There is, in my view, only one strategy that has any hope of burying Islamofascist regimes (no, it’s not helping them to better understand us or working hard to address their “grievances”. It is — to bury them economically, by shutting off the one source of revenue that keeps them going. The western world (and that includes most of Asia) must initiate a War against Oil (WaO).

Over the past few years, I’ve discussed the WaO in a variety of posts, but things are no better today than they were in 2005 or 2001 or 1995, or … 1973 — the date of the first oil embargo. Sure, our congress and executive leadership have given the problem of our addiction lip service, but no real action has occurred. In today’s New York Times, Thomas Friedman, cites congressional resistance to improved mileage standards for vehicles sold in the USA:
What is it about Michigan that seems to encourage assisted suicide?

That is all I can think watching Michigan congressmen and senators, led by Representative John Dingell, doing their best imitations of Jack Kevorkian and once again trying to water down efforts by Congress to legislate improved mileage standards for Detroit in the latest draft energy bill.

Look, I get pork-barrel politics. I understand senators from oil states protecting the windfall profits of oil companies. Ditto for farm subsidies. It’s an old story: Protect my winnings, and I’ll reward you with campaign contributions. I get it. I get it.

What I don’t get is empty-barrel politics — Michigan lawmakers year after year shielding Detroit from pressure to innovate on higher mileage standards, even though Detroit’s failure to sell more energy-efficient vehicles has clearly contributed to its brush with bankruptcy, its loss of market share to Toyota and Honda — whose fleets beat all U.S. automakers in fuel economy in 2007 — and its loss of jobs. G.M. today has 73,000 working U.A.W. members, compared with 225,000 a decade ago. Last year, Toyota overtook G.M. as the world’s biggest automaker.

Thank you, Michigan delegation! The people of Japan thank you as well.

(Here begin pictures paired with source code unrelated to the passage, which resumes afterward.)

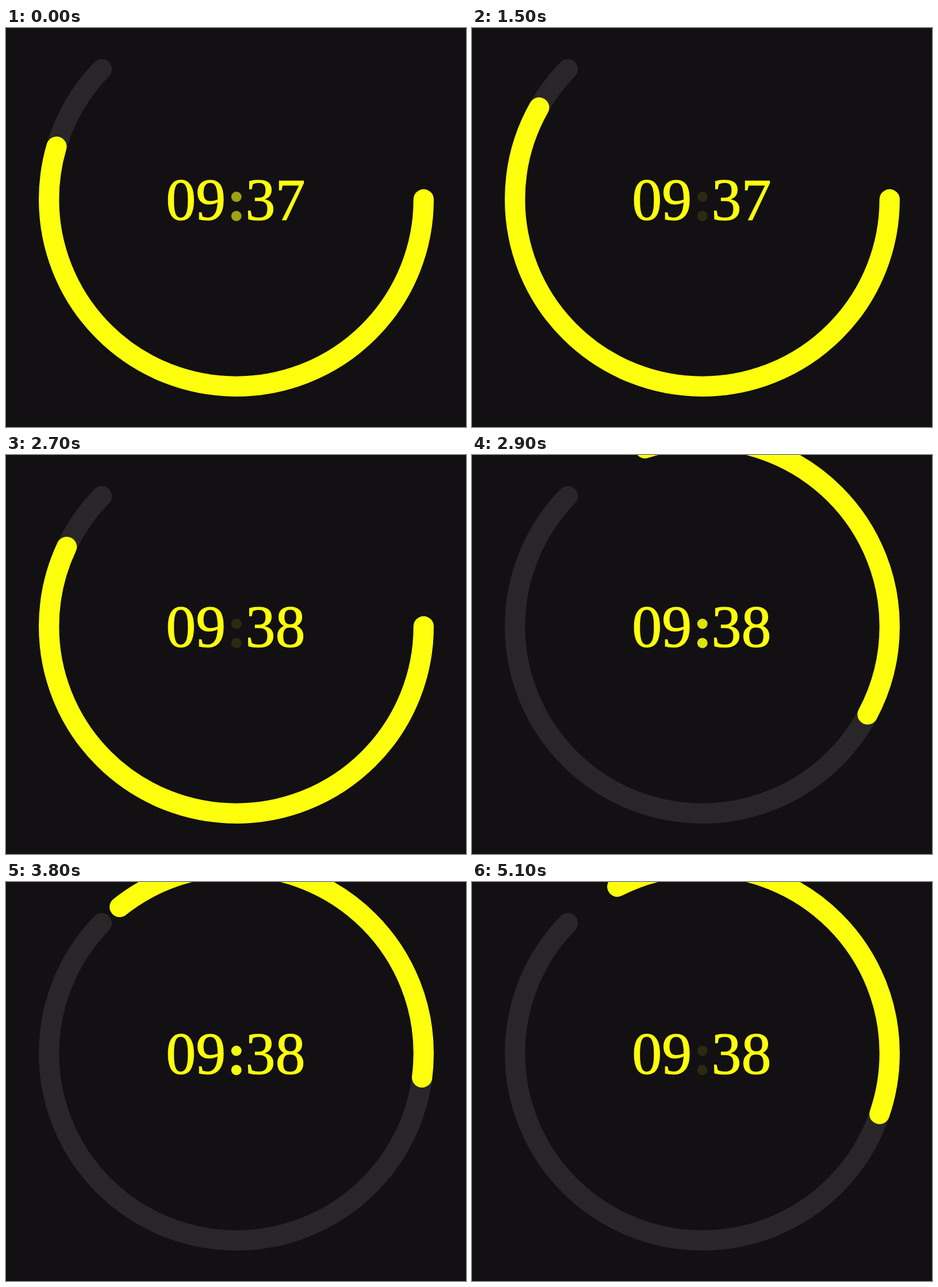
Write an HTML page that moves like this. It is 800 by 695 pixels and loops after 5200 ms.

```html
<!DOCTYPE html>
<html lang="en">
<head>
<meta charset="utf-8">
<title>Clock ring</title>
<style>
  html, body { margin: 0; height: 100%; overflow: hidden; background: #121012; }
  svg { display: block; }
  .ring circle { fill: none; stroke-width: 35.3; stroke-linecap: round; stroke-dasharray: 224.1; }
  .track { stroke: #282629; }
  .hand { stroke: #fdff0c; }
  .digits { fill: #fdff0c; font: 104px "Liberation Serif", "Times New Roman", serif; }
  .digits text { stroke: #fdff0c; stroke-width: 1.2; }
  #colon { fill: #f6ff0c; }
</style>
</head>
<body>
<svg width="800" height="695" viewBox="0 0 800 695">
  <g class="ring">
    <circle class="track" cx="400.5" cy="298.5" r="325.8" pathLength="360"/>
    <circle class="hand" id="hand" cx="400.5" cy="298.5" r="325.8" pathLength="360"/>
  </g>
  <g class="digits">
    <text x="278.3" y="334.2">09</text>
    <g id="colon">
      <circle cx="400.7" cy="294" r="9"/>
      <circle cx="400.7" cy="327.5" r="9"/>
    </g>
    <text id="minutes" x="416.6" y="334.2">37</text>
  </g>
</svg>
<script>
const LOOP = 5200, FRAME = 100, SECOND = 400; // ms; the clock runs 2.5 times too fast
const SPAN = 224.1;                           // degrees swept in one minute
const START = 52.332;                         // clock seconds at the start of the loop
const COLON_LEAD = 0.025;
const [hand, colon, minutes] = ["hand", "colon", "minutes"].map(id => document.getElementById(id));

// cubic-bezier(.25, .1, .25, 1), the CSS "ease" curve
function ease(x) {
  const bezier = (s, a, b) => 3 * (1 - s) ** 2 * s * a + 3 * (1 - s) * s * s * b + s ** 3;
  let low = 0, high = 1;
  for (let i = 0; i < 24; i++) {
    const mid = (low + high) / 2;
    if (bezier(mid, .25, .25) < x) low = mid; else high = mid;
  }
  return bezier(low, .1, 1);
}

function draw(time) {
  const t = Math.floor(time % LOOP / FRAME) * FRAME;
  const clock = START + t / SECOND;
  const tick = Math.floor(clock);
  const from = tick % 60, to = (tick + 1) % 60;
  const seconds = from + (to - from) * ease(clock - tick);

  hand.style.strokeDashoffset = SPAN * (1 - seconds / 60);
  colon.style.opacity = ease((clock + COLON_LEAD) % 1);
  minutes.textContent = tick < 59 ? "37" : "38";
}

const begin = performance.now();
function loop() {
  draw(performance.now() - begin);
  requestAnimationFrame(loop);
}
loop();
</script>
</body>
</html>
```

Friedman goes on to note that Toyota (right, the Toyota of Prius fame) is working with the US automakers to submarine any attempt at better mileage standards. Why? So it can sell big trucks (read, high profit trucks), and in a remarkably Machiavellian move, so it can encourage US automakers not to innovate. In their rank stupidity, the executives at GM, Ford and Chrysler will do just that, even as their market share continues to drop.

But all of this isn’t really about the financial health of the US auto companies. If they’re not innovative, they disappear. I can accept that. The hard fact is that any War against Oil begins with reducing vehicular petroleum consumption, and since we seem incapable of bringing alternative energy solutions online quickly, the only real short-term option is to demand better gas mileage.

Consider this, we’ll spend well over 1 trillion dollars fighting the war in Iraq, and we may wind up spending much more deflecting Iran’s fanatic regime, Syria’s band of thugs, and other actors in the middle east. Like it or not, the reason we care so much about that region isn’t freedom for all Arabs or other platitudes. It’s oil. That’s not an indictment, it’s a simple fact. We’re so dependent on oil that we have to protect our interests. But what if we weren’t? What if oil revenues to that region began to decrease over the next 20 years … not a little, but a lot.

But many of the Right argue that it’s not so simple, that alternative energy is too “expensive” or “impractical” or, well, Unamerican. Many on the left are unwilling to compromise, demanding pure green approaches (a good idea) with no period of transition that may demand environmental concessions. The result, a governmental approach to energy policy that has been a travesty through both Republican and Democratic administrations.

To pick up on Thomas Friedman’s phrase, it appears that our country—by virtue of a ineffective energy policy and leadership that lacks the courage to change things—is participating in slow motion assisted suicide. The problem is—no one yet knows who will do the dying.